February 27, 2010

Brand New Gestational Diabetes Cutoffs Point to Safe Levels

The cutoffs for diagnosing gestational diabetes--the kind that occurs during pregnancy--have always been more stringent than those used to diagnose the general population. Now a large study that matched maternal blood sugars with the outcome of the pregnancy has documented that even more stringent blood sugar limits are necessary to avoid diabetic problems during pregnancy.

Not so surprisingly, the new blood sugar targets they urge are very similar to those that are emerging from research connecting blood sugar levels with complications with diabetes in people who are NOT pregnant. (Details HERE.)

Here, from the report in Science Daily are the findings:
Based on a study of more than 23,000 women in nine countries, Metzger and an international group of 50 experts concluded a fasting blood sugar level of 92 or higher, a one-hour level of 180 or higher on a glucose tolerance test or a two-hour level of 153 or higher on a glucose tolerance test constitute serious risks to the mother and baby.
Science Daily: Gestational Diabetes: Blood Sugar Levels Once Considered Normal Are Not Safe for Baby, Mother

Compare these findings to the results in non-pregnant people that found that the presence in young men of a fasting blood sugar over 92 mg/dl predicted the development of diabetes a decade later, and that cardiovascular risk takes a major step up once the one hour glucose tolerance test result goes over 155. (Details HERE.)

Since complications kick in at these levels you would want to keep your blood sugar a bit lower, which is why I continue to suggest that you shoot for the "Five Percent Club" blood sugar targets. Note that the fasting number in our targets is higher, largely because so many people with diabetes will find the fasting number the hardest to lower. Most research, however, points to the post-meal numbers as being those that produce the complications.

The values before are for first thing in the morning fasting blood sugar and one and two hours after eating meals.


Jolly said...

is the 1-2 hours mark timed from the start of a meal, or the end of a meal?

Rad Warrier said...

After a long time of observation of my post prandials, I find that my peaking has slowly shifted from 1 hour to 2 hours after food (lunch or supper). A typical set of readings that I obtain nowadays are: Before lunch 4.3 mmol/L (78 mg/dL); 1 hr after lunch 6.1 (110); 1 1/2 hr 7.3 (132); 2 hrs 8.2 (148); 3 hrs 5.3 (96); 4 hrs 4.5 (81).

The above readings are after a lunch of rice and curries with carb content a little over 50g.

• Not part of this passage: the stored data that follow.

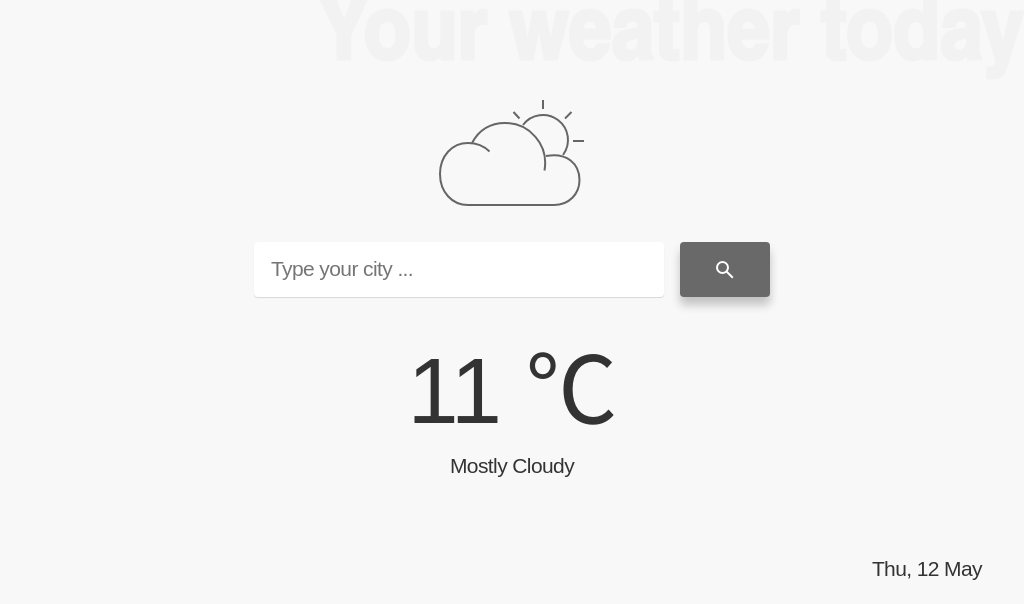
<!DOCTYPE html>
<html lang="en">
<head>
<meta charset="utf-8">
<title>Your weather today</title>
<style>
:root {
  --page: #f8f8f8;
  --headline: #f2f2f2;
  --ink: #333;
  --line: #666;
  --hint: #757575;
  --field: #fff;
  --button: #696969;
}
* { box-sizing: border-box; margin: 0; padding: 0; }
html, body { width: 1024px; height: 604px; overflow: hidden; }
body {
  position: relative;
  background: var(--page);
  color: var(--ink);
  font: 21px/24px "Liberation Sans", sans-serif;
  letter-spacing: -.6px;
}
.headline { position: absolute; left: 0; top: 0; width: 1024px; height: 90px; }
.headline text {
  font: bold 89px "TeX Gyre Heros Cn", sans-serif;
  letter-spacing: 0;
  fill: var(--headline);
  stroke: var(--headline);
  stroke-width: 3;
}
.weather {
  position: relative;
  display: flex;
  flex-direction: column;
  align-items: center;
  height: 604px;
  padding-top: 96px;
}
.weather-icon {
  display: block;
  width: 152px;
  height: 114px;
  fill: none;
  stroke: var(--line);
  stroke-width: 2;
}
.search { display: flex; gap: 16px; margin-top: 32px; }
.city {
  display: flex;
  align-items: center;
  width: 410px;
  height: 55px;
  padding: 0 17px 1px;
  border-radius: 4px;
  background: var(--field);
  box-shadow: 0 1px 1px rgba(0, 0, 0, .13);
  color: var(--hint);
}
.search-button {
  display: flex;
  align-items: center;
  justify-content: center;
  width: 90px;
  height: 55px;
  border-radius: 4px;
  background: var(--button);
  box-shadow: 0 8px 10px rgba(0, 0, 0, .22);
}
.search-button svg { width: 24px; height: 24px; fill: none; stroke: #fff; stroke-width: 2; }
.temperature {
  height: 92px;
  margin-top: 48px;
  font-size: 92px;
  line-height: 92px;
  letter-spacing: -1px;
  white-space: nowrap;
}
.unit { font-family: "Noto Sans CJK JP", sans-serif; line-height: 0; }
.condition { margin-top: 17px; }
.date { margin: 79px 42px 0 0; align-self: flex-end; }
</style>
</head>
<body>
<header>
  <svg class="headline" viewBox="0 0 1024 90" role="heading" aria-level="1">
    <text x="318" y="59" textLength="706" lengthAdjust="spacingAndGlyphs">Your weather today</text>
  </svg>
</header>
<main class="weather">
  <svg class="weather-icon" viewBox="436 96 152 114" role="img" aria-label="Sun behind a cloud">
    <g class="sun">
      <path d="M523 125A25 25 0 0 1 563 155"/>
      <path d="M543 100V109M513.500 112L519.500 118.500M571.500 112L565 118.500M573 141H584"/>
    </g>
    <g class="cloud">
      <path d="M489.500 151.500C484 146 476 143 468 143C452 143 440 156 440 174C440 192 452 205 468 205H554C569 205 579.500 194 579.500 180C579.500 164 567 152 546 156"/>
      <path d="M472 143C479 130 491 123 505 123C529 123 549 144 544.500 170.500"/>
    </g>
  </svg>
  <div class="search">
    <div class="city">Type your city ...</div>
    <a class="search-button" href="#" aria-label="Search">
      <svg viewBox="0 0 24 24" aria-hidden="true">
        <circle cx="9.500" cy="9.500" r="5.500"/>
        <path d="M13.500 13.500L19.800 19.800"/>
      </svg>
    </a>
  </div>
  <p class="temperature">11 <span class="unit">℃</span></p>
  <p class="condition">Mostly Cloudy</p>
  <p class="date">Thu, 12 May</p>
</main>
</body>
</html>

This is not the case after breakfast - the peaking then occurs at 1 hr and by 2 hrs, the BG would normally be around 5 (90). But my breakfast is light.

What is going on? Has digestion slowed down or is it indicative of some other deterioration.


Steve Parker, M.D. said...

Thanks for shining a spotlight on this important information.

I look forward to reading the entire article in the March issue of "Diabetes Care."


Jenny said...

Jolly, I saw a study that found the average blood sugar peak to occur 75 minutes after the beginning of eating.

Rad, It is possible your second phase insulin response is weakening but it is also possible your digestion has slowed. No way to know from the information you provide.